§ **Items from a data source**
- - -

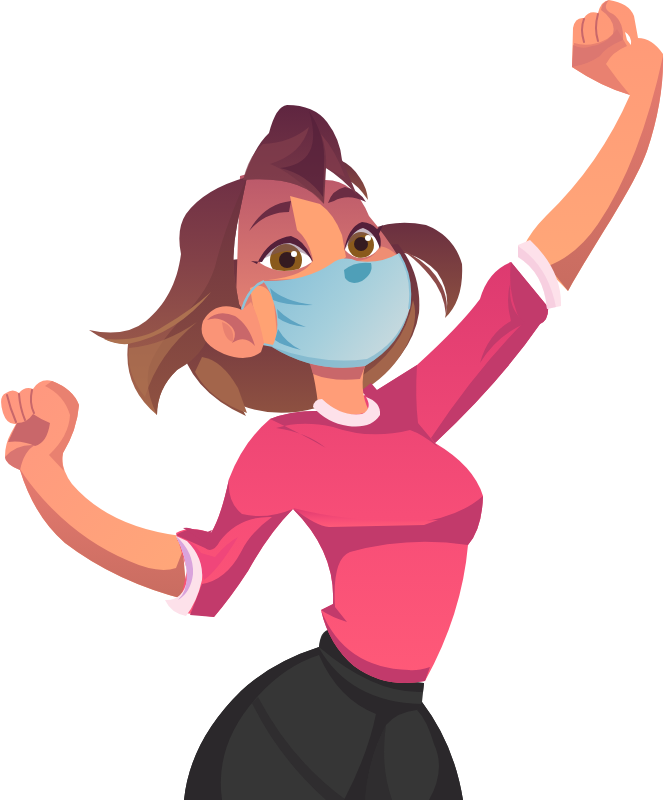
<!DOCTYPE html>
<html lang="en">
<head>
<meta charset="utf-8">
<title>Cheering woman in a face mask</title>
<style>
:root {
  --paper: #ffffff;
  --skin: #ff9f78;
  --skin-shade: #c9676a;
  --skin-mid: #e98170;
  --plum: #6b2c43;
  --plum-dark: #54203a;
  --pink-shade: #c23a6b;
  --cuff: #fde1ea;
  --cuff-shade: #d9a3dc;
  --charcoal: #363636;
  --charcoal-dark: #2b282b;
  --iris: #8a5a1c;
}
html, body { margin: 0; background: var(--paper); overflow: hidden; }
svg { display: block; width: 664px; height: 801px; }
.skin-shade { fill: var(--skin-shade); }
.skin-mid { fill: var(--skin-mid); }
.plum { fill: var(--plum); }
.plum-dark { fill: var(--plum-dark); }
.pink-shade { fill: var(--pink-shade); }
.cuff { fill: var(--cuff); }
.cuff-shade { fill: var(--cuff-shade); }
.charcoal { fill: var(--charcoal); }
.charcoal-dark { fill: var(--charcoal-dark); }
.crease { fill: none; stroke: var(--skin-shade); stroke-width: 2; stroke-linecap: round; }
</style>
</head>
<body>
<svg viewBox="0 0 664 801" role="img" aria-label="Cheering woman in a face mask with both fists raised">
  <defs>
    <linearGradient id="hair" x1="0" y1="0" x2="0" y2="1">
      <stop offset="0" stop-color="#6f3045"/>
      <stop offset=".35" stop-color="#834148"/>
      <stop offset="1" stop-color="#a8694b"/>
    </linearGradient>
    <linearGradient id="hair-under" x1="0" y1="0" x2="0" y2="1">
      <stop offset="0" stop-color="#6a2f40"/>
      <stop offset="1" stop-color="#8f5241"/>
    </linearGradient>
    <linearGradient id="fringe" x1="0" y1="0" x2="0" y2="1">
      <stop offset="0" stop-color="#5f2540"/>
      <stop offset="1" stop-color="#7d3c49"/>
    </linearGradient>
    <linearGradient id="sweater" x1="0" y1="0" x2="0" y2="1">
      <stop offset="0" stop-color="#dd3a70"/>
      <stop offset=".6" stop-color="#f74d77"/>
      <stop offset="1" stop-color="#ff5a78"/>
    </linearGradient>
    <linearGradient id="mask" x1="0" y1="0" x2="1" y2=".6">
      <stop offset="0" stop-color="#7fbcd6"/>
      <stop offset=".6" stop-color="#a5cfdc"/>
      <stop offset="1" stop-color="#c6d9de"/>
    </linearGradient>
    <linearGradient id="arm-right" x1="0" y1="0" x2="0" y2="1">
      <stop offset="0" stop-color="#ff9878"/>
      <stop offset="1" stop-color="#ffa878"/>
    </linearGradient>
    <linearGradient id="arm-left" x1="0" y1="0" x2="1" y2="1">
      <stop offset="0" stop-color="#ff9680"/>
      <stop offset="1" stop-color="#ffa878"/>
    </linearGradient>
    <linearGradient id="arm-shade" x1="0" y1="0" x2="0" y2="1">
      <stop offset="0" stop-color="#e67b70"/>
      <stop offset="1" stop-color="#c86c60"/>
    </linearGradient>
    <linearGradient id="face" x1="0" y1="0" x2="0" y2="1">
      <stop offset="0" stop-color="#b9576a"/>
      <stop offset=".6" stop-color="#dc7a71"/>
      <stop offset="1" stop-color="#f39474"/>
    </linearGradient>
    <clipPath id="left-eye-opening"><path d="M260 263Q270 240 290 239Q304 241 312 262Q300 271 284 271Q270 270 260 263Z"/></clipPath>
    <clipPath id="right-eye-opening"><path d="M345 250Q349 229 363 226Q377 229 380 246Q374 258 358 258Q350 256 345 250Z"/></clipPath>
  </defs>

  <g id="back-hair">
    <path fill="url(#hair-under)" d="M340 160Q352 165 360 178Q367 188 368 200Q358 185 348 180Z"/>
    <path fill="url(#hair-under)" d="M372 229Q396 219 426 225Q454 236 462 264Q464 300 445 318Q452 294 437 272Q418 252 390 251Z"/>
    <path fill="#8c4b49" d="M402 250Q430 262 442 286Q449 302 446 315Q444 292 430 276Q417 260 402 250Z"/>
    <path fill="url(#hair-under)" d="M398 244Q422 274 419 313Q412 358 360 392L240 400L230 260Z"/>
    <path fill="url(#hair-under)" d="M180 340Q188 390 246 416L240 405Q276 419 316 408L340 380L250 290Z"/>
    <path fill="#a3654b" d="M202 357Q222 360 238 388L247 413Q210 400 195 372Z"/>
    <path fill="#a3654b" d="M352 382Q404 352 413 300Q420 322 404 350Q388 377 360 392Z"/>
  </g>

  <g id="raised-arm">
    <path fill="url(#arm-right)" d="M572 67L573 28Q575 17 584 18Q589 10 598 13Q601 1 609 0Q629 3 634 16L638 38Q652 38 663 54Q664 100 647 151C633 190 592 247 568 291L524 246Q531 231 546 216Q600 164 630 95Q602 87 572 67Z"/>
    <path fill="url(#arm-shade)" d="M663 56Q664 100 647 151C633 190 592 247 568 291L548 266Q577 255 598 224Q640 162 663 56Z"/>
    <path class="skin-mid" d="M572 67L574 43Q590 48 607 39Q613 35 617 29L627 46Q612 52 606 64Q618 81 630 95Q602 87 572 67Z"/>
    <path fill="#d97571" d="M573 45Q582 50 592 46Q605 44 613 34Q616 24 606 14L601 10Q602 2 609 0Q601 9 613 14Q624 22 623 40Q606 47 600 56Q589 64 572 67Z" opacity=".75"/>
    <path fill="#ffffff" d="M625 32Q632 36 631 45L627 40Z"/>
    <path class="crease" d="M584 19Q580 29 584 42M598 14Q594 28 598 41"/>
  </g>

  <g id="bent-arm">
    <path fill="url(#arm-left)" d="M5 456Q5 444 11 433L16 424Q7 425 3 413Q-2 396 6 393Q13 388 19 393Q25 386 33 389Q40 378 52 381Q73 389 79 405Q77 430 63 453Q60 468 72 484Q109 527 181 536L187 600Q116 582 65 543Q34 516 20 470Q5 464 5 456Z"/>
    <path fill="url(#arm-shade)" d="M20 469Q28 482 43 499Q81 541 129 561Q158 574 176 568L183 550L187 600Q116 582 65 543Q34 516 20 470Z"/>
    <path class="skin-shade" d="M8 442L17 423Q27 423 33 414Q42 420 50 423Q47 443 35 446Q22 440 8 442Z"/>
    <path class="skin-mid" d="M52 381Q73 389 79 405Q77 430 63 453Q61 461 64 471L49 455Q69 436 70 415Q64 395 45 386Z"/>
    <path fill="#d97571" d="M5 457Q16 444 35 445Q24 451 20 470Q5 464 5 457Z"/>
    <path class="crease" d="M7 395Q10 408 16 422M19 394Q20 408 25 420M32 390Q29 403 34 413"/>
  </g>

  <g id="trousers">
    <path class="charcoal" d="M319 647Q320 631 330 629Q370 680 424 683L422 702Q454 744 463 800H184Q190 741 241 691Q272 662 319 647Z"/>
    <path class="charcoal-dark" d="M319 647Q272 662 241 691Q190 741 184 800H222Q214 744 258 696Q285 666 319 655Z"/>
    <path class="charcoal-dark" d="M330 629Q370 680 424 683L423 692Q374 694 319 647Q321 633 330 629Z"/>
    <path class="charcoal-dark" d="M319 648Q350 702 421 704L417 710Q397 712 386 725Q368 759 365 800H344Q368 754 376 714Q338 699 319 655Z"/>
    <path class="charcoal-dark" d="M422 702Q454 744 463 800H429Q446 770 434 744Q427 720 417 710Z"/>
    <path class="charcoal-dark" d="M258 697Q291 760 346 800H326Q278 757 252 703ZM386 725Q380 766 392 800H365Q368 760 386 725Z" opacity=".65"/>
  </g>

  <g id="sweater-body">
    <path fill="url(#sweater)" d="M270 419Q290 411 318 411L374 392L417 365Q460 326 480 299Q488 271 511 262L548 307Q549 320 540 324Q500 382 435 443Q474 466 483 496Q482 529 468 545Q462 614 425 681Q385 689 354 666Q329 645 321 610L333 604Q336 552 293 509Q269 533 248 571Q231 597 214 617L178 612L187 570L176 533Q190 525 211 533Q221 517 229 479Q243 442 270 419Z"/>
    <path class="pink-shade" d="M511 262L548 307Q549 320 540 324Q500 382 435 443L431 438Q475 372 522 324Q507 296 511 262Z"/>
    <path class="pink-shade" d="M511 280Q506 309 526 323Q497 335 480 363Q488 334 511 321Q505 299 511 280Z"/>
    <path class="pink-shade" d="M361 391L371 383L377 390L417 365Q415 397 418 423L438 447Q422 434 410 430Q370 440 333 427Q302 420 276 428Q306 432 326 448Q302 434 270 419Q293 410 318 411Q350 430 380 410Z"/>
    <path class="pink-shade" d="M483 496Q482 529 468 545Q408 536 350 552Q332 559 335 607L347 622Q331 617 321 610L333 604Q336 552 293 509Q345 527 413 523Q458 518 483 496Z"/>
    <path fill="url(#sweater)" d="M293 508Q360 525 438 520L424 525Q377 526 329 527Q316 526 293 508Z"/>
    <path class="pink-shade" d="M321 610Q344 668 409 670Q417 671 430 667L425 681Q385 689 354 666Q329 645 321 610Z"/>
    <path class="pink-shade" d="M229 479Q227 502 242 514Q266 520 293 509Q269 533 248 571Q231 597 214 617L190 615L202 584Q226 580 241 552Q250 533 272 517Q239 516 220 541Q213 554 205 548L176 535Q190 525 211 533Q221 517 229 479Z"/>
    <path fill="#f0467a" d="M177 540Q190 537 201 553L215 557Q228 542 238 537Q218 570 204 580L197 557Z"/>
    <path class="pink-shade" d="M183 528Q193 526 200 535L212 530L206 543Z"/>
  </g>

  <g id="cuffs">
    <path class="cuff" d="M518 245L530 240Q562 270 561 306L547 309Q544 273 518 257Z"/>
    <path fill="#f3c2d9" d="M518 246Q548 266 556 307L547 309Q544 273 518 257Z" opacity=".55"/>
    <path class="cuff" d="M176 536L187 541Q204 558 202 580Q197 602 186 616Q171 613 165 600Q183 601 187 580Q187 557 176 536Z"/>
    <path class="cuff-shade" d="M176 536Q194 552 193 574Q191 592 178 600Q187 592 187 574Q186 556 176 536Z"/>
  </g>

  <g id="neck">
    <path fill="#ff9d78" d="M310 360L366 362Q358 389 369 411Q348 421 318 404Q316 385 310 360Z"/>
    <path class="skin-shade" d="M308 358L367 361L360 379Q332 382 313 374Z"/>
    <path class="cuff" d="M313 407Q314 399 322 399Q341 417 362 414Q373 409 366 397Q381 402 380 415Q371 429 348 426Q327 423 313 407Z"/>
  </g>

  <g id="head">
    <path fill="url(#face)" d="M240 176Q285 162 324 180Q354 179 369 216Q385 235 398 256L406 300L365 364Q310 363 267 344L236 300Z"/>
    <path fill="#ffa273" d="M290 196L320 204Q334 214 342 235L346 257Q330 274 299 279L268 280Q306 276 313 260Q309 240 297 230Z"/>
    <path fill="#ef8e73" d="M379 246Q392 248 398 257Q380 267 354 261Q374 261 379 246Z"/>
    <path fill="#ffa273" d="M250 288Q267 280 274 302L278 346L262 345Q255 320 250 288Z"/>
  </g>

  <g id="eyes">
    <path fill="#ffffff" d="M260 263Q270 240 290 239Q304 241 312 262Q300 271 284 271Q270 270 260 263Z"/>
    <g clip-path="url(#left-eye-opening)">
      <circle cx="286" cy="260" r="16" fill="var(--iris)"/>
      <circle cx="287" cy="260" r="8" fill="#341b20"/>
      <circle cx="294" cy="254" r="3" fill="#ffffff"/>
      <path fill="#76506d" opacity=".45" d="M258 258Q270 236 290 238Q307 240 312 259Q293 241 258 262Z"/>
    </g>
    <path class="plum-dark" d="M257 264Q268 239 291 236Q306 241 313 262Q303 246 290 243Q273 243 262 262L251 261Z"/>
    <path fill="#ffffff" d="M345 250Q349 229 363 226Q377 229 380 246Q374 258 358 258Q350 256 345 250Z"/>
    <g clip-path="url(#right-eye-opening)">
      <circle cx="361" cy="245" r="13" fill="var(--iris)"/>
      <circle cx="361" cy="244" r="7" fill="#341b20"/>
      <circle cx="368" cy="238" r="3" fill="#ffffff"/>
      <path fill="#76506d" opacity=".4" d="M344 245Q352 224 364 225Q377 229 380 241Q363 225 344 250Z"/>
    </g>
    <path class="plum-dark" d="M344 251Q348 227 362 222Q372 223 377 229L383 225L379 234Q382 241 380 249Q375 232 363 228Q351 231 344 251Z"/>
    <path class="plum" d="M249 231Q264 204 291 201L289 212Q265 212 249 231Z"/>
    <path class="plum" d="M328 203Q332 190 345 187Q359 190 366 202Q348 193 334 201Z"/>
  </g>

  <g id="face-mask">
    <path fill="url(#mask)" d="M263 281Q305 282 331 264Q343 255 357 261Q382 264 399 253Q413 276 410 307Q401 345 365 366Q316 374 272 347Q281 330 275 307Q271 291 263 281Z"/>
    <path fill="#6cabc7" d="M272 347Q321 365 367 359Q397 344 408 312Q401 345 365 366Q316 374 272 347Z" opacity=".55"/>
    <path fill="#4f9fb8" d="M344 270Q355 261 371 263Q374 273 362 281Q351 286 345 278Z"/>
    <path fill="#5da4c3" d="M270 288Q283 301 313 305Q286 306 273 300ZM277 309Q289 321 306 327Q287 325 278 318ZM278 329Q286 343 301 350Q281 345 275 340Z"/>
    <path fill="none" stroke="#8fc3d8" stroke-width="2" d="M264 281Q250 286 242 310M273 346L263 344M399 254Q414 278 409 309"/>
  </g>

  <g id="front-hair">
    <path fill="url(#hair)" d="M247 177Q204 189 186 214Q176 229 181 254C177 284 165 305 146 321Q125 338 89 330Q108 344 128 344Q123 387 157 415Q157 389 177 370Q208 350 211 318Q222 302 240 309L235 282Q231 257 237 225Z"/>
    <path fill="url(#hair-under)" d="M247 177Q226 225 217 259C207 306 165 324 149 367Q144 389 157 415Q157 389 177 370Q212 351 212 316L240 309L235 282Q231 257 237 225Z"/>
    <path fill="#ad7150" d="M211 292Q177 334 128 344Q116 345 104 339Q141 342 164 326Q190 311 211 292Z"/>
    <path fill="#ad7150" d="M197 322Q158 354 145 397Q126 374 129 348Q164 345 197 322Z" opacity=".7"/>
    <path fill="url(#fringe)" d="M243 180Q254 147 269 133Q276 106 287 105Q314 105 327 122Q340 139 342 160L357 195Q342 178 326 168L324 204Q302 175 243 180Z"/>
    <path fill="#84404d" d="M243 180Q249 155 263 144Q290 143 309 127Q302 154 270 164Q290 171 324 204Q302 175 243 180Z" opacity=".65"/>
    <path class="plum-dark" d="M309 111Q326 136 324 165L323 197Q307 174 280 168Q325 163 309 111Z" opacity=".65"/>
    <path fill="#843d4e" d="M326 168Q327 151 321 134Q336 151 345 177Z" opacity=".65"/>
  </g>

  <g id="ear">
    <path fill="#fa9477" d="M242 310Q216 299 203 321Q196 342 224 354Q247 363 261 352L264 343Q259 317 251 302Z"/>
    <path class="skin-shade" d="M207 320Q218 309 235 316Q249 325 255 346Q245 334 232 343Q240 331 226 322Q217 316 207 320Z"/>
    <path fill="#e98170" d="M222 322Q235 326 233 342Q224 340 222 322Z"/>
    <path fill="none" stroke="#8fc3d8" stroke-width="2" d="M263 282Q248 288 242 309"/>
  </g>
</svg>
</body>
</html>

- - -

§ **Assignment**
Answer with one number only: how many lines above contain the word "opening".

§ **The answer**
4